** What needs to be done **
Return a copy of each line in the listing that includes the word "border".

** Records to use **

□ □ □ □ □ □ □

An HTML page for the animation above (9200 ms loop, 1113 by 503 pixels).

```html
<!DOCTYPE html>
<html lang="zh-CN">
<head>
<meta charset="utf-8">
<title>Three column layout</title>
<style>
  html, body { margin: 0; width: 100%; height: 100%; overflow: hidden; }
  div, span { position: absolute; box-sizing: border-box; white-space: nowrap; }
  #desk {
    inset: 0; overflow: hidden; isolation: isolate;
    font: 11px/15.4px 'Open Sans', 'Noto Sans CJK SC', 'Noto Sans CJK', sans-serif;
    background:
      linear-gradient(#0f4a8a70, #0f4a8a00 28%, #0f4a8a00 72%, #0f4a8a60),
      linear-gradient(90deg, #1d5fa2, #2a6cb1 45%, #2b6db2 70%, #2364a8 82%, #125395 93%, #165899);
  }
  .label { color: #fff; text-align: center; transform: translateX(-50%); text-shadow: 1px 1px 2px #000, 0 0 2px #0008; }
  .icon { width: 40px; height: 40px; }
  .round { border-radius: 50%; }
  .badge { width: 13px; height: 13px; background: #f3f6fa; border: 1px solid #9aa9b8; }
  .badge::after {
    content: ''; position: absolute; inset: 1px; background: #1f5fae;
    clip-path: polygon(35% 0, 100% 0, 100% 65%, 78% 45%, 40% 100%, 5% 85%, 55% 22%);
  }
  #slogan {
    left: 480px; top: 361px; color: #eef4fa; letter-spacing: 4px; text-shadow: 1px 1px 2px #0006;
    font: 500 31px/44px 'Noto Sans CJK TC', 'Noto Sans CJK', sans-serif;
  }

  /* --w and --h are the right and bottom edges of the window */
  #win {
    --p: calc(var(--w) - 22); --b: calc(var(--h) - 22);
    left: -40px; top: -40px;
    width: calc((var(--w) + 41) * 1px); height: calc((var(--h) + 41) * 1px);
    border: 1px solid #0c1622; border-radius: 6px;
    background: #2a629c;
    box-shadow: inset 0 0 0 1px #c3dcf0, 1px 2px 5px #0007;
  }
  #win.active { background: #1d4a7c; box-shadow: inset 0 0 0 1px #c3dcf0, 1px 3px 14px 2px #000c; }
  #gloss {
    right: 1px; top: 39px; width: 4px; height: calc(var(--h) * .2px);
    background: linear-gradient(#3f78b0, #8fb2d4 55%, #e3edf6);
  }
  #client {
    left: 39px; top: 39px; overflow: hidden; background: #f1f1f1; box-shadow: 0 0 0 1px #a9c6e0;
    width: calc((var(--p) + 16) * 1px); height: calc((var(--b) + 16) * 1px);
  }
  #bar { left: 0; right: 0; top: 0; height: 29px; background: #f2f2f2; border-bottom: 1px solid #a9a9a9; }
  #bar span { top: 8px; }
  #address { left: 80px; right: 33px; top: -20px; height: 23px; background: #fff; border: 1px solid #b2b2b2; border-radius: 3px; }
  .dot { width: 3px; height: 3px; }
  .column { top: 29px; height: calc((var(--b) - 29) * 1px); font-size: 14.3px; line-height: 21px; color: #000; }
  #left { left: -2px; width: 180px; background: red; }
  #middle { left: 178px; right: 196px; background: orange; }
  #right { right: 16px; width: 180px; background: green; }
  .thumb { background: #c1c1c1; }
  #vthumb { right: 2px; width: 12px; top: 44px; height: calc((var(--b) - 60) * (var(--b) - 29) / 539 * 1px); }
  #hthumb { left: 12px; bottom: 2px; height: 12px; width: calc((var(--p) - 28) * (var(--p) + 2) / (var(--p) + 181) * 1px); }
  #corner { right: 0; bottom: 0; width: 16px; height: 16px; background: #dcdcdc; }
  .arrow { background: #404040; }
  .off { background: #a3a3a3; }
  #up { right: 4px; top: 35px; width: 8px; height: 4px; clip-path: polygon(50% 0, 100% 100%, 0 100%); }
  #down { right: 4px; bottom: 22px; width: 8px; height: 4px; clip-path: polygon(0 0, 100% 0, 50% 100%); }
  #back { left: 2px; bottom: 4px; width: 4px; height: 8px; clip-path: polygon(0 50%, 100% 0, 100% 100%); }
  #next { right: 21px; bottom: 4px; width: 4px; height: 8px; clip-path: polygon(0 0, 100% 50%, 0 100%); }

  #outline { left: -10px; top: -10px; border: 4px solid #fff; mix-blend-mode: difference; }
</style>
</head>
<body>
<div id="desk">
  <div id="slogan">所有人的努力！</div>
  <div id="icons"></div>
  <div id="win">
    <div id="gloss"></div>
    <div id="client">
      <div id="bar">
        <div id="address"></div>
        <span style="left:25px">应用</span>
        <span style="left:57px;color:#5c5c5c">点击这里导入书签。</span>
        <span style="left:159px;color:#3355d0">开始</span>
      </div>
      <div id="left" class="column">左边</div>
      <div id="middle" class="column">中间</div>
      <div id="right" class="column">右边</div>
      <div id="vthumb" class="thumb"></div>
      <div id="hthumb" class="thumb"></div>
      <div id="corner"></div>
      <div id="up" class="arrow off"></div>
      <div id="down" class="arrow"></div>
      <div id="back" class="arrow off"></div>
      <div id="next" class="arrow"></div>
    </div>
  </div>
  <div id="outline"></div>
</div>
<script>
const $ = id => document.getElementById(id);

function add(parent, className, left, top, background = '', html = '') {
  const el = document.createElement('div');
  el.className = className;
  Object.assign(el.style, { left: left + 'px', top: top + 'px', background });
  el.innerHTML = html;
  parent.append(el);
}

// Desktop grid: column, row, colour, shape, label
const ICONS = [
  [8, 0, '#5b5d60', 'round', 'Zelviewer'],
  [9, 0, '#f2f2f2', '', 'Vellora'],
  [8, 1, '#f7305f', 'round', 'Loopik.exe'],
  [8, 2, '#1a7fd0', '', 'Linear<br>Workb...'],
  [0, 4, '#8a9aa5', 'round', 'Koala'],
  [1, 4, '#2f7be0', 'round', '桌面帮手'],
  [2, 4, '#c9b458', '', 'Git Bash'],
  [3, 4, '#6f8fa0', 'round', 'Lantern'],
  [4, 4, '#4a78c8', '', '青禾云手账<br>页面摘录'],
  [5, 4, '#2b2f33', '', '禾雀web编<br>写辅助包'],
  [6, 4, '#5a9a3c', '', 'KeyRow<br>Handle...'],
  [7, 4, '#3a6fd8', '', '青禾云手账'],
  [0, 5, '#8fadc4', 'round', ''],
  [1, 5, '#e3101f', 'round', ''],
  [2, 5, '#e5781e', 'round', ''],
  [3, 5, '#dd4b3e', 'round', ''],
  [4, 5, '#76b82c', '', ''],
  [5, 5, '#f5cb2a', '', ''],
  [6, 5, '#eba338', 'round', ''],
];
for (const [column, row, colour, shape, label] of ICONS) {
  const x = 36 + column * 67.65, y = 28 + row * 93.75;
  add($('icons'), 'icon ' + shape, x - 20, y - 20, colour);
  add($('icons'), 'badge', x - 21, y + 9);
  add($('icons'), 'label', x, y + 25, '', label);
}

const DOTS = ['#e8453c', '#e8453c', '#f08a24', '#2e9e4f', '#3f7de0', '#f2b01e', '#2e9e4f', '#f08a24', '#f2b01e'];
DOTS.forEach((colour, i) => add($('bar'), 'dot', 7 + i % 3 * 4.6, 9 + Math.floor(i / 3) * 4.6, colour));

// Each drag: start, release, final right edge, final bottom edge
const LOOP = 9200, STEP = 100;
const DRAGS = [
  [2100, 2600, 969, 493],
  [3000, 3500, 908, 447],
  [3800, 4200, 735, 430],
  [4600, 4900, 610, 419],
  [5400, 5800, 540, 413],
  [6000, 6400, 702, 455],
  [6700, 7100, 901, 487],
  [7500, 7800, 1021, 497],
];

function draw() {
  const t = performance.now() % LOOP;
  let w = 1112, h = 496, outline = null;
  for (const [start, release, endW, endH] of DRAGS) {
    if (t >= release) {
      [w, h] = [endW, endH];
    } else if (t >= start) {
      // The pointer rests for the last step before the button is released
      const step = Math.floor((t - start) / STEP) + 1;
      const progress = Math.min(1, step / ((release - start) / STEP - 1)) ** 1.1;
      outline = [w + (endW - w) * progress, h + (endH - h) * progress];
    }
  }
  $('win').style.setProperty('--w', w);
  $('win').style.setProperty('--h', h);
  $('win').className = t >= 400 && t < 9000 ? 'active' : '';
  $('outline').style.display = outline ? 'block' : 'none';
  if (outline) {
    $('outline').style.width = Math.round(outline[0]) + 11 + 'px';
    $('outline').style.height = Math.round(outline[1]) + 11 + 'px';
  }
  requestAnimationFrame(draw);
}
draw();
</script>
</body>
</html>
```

□ □ □ □ □ □ □

** Response **
  div, span { position: absolute; box-sizing: border-box; white-space: nowrap; }
  .round { border-radius: 50%; }
  .badge { width: 13px; height: 13px; background: #f3f6fa; border: 1px solid #9aa9b8; }
    border: 1px solid #0c1622; border-radius: 6px;
  #bar { left: 0; right: 0; top: 0; height: 29px; background: #f2f2f2; border-bottom: 1px solid #a9a9a9; }
  #address { left: 80px; right: 33px; top: -20px; height: 23px; background: #fff; border: 1px solid #b2b2b2; border-radius: 3px; }
  #outline { left: -10px; top: -10px; border: 4px solid #fff; mix-blend-mode: difference; }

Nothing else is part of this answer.